# Problem to solve
In the material below, write out each line word for word and omit the pictures.
::: Input for this task
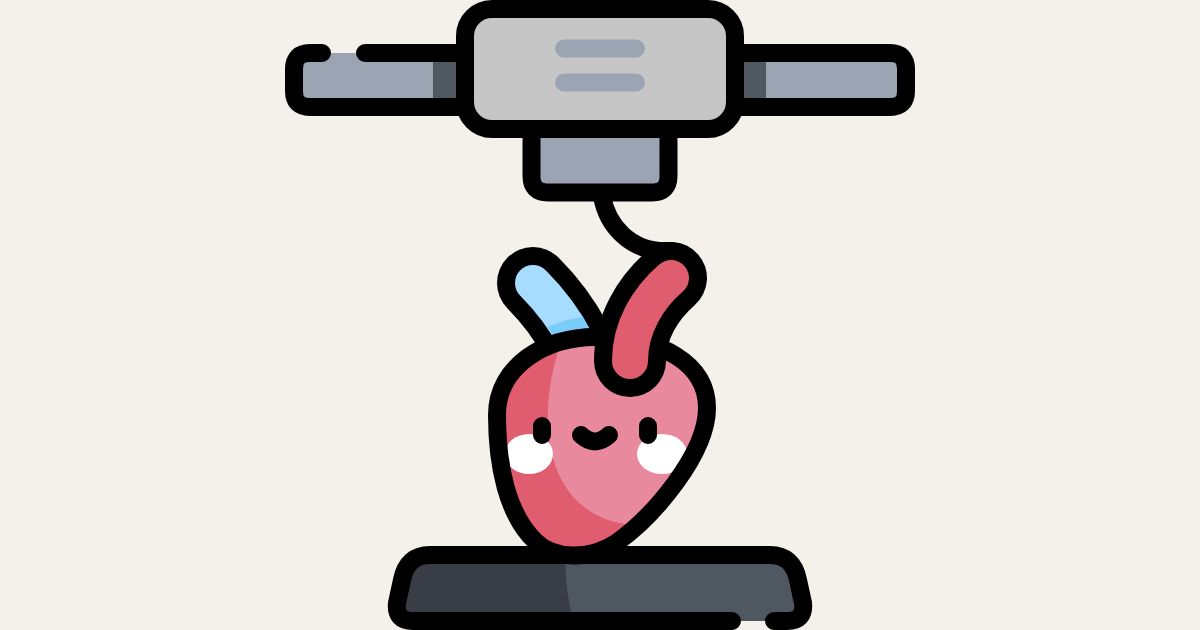
<!DOCTYPE html>
<html lang="en">
<head>
<meta charset="utf-8">
<title>Heart bioprinter</title>
<style>
:root {
  --paper: #f4f1ea;
  --ink: #000;
  --steel: #9ba4b2;
  --steel-dark: #505862;
  --casing: #c6c6c6;
  --bed: #4f5861;
  --bed-dark: #393d46;
  --heart: #e9899d;
  --heart-dark: #e05d6f;
  --vein: #a5dcff;
  --vein-dark: #7acdfb;
}
html, body { margin: 0; height: 100%; overflow: hidden; background: var(--paper); }
svg { display: block; width: 1200px; height: 630px; }
.outline { fill: none; stroke: var(--ink); stroke-width: 18; stroke-linecap: round; stroke-linejoin: round; }
.tube { fill: none; stroke-linecap: round; stroke-width: 36; }
.tube-outline { fill: none; stroke: var(--ink); stroke-linecap: round; stroke-width: 72; }
</style>
</head>
<body>
<svg viewBox="0 0 1200 630" role="img" aria-label="A 3D printer printing a smiling heart">
  <defs>
    <path id="heart-shape" d="M497 415C497 366 545 337 596 337C662 337 707 364 707 408C707 454 653 517 616 543C590 560 554 560 535 541C507 514 497 465 497 415Z"/>
    <path id="bed-shape" d="M732 621H413Q395 621 397 603L402 580Q407 555 430 555H770Q793 555 798 580L803 603Q805 621 787 621H774"/>
    <path id="vein-line" d="M533 283C552 302 565 320 576 341"/>
    <path id="artery-line" d="M630 361C630 327 648 298 671 278"/>
    <clipPath id="heart-clip"><use href="#heart-shape"/></clipPath>
    <clipPath id="bed-clip"><use href="#bed-shape"/></clipPath>
  </defs>

  <g id="rail">
    <rect x="294" y="53" width="612" height="54" rx="16" fill="var(--steel)"/>
    <path d="M433 53H466V107H433ZM734 53H766V107H734Z" fill="var(--steel-dark)"/>
    <path class="outline" d="M322 53H310Q294 53 294 69V91Q294 107 310 107H890Q906 107 906 91V69Q906 53 890 53H365"/>
  </g>

  <path id="filament" class="outline" d="M602 196C607 225 630 252 667 251"/>

  <g id="print-head">
    <path class="outline" style="fill:var(--steel)" d="M531.5 129V176Q531.5 192.500 548 192.500H652Q668.500 192.500 668.500 176V129Z"/>
    <rect class="outline" style="fill:var(--casing)" x="465" y="9" width="270" height="120" rx="27"/>
    <path d="M564 48.500H636M564 82.500H636" stroke="var(--steel)" stroke-width="18" stroke-linecap="round"/>
  </g>

  <g id="print-bed">
    <use href="#bed-shape" fill="var(--bed)"/>
    <path d="M380 540H567Q562 585 575 625H380Z" fill="var(--bed-dark)" clip-path="url(#bed-clip)"/>
    <use href="#bed-shape" class="outline"/>
  </g>

  <g id="vein">
    <use href="#vein-line" class="tube-outline"/>
    <use href="#vein-line" class="tube" stroke="var(--vein)"/>
    <path d="M548 327Q565 319 583 317L592 334L578 350H562Z" fill="var(--vein-dark)"/>
  </g>

  <g id="heart">
    <use href="#heart-shape" fill="var(--heart)"/>
    <g clip-path="url(#heart-clip)">
      <path d="M480 320H570C533 400 535 515 632 525L640 570H480Z" fill="var(--heart-dark)"/>
      <ellipse cx="529" cy="454" rx="24" ry="20" fill="#fff"/>
      <ellipse cx="662" cy="454" rx="25" ry="20" fill="#fff"/>
    </g>
    <use href="#heart-shape" class="outline"/>
    <path id="face" class="outline" d="M542 426V435M648 426V435M581 435Q595 448 609 435"/>
  </g>

  <g id="artery">
    <use href="#artery-line" class="tube-outline"/>
    <use href="#artery-line" class="tube" stroke="var(--heart-dark)"/>
  </g>
</svg>
</body>
</html>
::::::
# Solution for this exercise
<!DOCTYPE html>
<html lang="en">
<head>
<meta charset="utf-8">
<title>Heart bioprinter</title>
<style>
:root {
  --paper: #f4f1ea;
  --ink: #000;
  --steel: #9ba4b2;
  --steel-dark: #505862;
  --casing: #c6c6c6;
  --bed: #4f5861;
  --bed-dark: #393d46;
  --heart: #e9899d;
  --heart-dark: #e05d6f;
  --vein: #a5dcff;
  --vein-dark: #7acdfb;
}
html, body { margin: 0; height: 100%; overflow: hidden; background: var(--paper); }
svg { display: block; width: 1200px; height: 630px; }
.outline { fill: none; stroke: var(--ink); stroke-width: 18; stroke-linecap: round; stroke-linejoin: round; }
.tube { fill: none; stroke-linecap: round; stroke-width: 36; }
.tube-outline { fill: none; stroke: var(--ink); stroke-linecap: round; stroke-width: 72; }
</style>
</head>
<body>
<svg viewBox="0 0 1200 630" role="img" aria-label="A 3D printer printing a smiling heart">
  <defs>
    <path id="heart-shape" d="M497 415C497 366 545 337 596 337C662 337 707 364 707 408C707 454 653 517 616 543C590 560 554 560 535 541C507 514 497 465 497 415Z"/>
    <path id="bed-shape" d="M732 621H413Q395 621 397 603L402 580Q407 555 430 555H770Q793 555 798 580L803 603Q805 621 787 621H774"/>
    <path id="vein-line" d="M533 283C552 302 565 320 576 341"/>
    <path id="artery-line" d="M630 361C630 327 648 298 671 278"/>
    <clipPath id="heart-clip"><use href="#heart-shape"/></clipPath>
    <clipPath id="bed-clip"><use href="#bed-shape"/></clipPath>
  </defs>

  <g id="rail">
    <rect x="294" y="53" width="612" height="54" rx="16" fill="var(--steel)"/>
    <path d="M433 53H466V107H433ZM734 53H766V107H734Z" fill="var(--steel-dark)"/>
    <path class="outline" d="M322 53H310Q294 53 294 69V91Q294 107 310 107H890Q906 107 906 91V69Q906 53 890 53H365"/>
  </g>

  <path id="filament" class="outline" d="M602 196C607 225 630 252 667 251"/>

  <g id="print-head">
    <path class="outline" style="fill:var(--steel)" d="M531.5 129V176Q531.5 192.500 548 192.500H652Q668.500 192.500 668.500 176V129Z"/>
    <rect class="outline" style="fill:var(--casing)" x="465" y="9" width="270" height="120" rx="27"/>
    <path d="M564 48.500H636M564 82.500H636" stroke="var(--steel)" stroke-width="18" stroke-linecap="round"/>
  </g>

  <g id="print-bed">
    <use href="#bed-shape" fill="var(--bed)"/>
    <path d="M380 540H567Q562 585 575 625H380Z" fill="var(--bed-dark)" clip-path="url(#bed-clip)"/>
    <use href="#bed-shape" class="outline"/>
  </g>

  <g id="vein">
    <use href="#vein-line" class="tube-outline"/>
    <use href="#vein-line" class="tube" stroke="var(--vein)"/>
    <path d="M548 327Q565 319 583 317L592 334L578 350H562Z" fill="var(--vein-dark)"/>
  </g>

  <g id="heart">
    <use href="#heart-shape" fill="var(--heart)"/>
    <g clip-path="url(#heart-clip)">
      <path d="M480 320H570C533 400 535 515 632 525L640 570H480Z" fill="var(--heart-dark)"/>
      <ellipse cx="529" cy="454" rx="24" ry="20" fill="#fff"/>
      <ellipse cx="662" cy="454" rx="25" ry="20" fill="#fff"/>
    </g>
    <use href="#heart-shape" class="outline"/>
    <path id="face" class="outline" d="M542 426V435M648 426V435M581 435Q595 448 609 435"/>
  </g>

  <g id="artery">
    <use href="#artery-line" class="tube-outline"/>
    <use href="#artery-line" class="tube" stroke="var(--heart-dark)"/>
  </g>
</svg>
</body>
</html>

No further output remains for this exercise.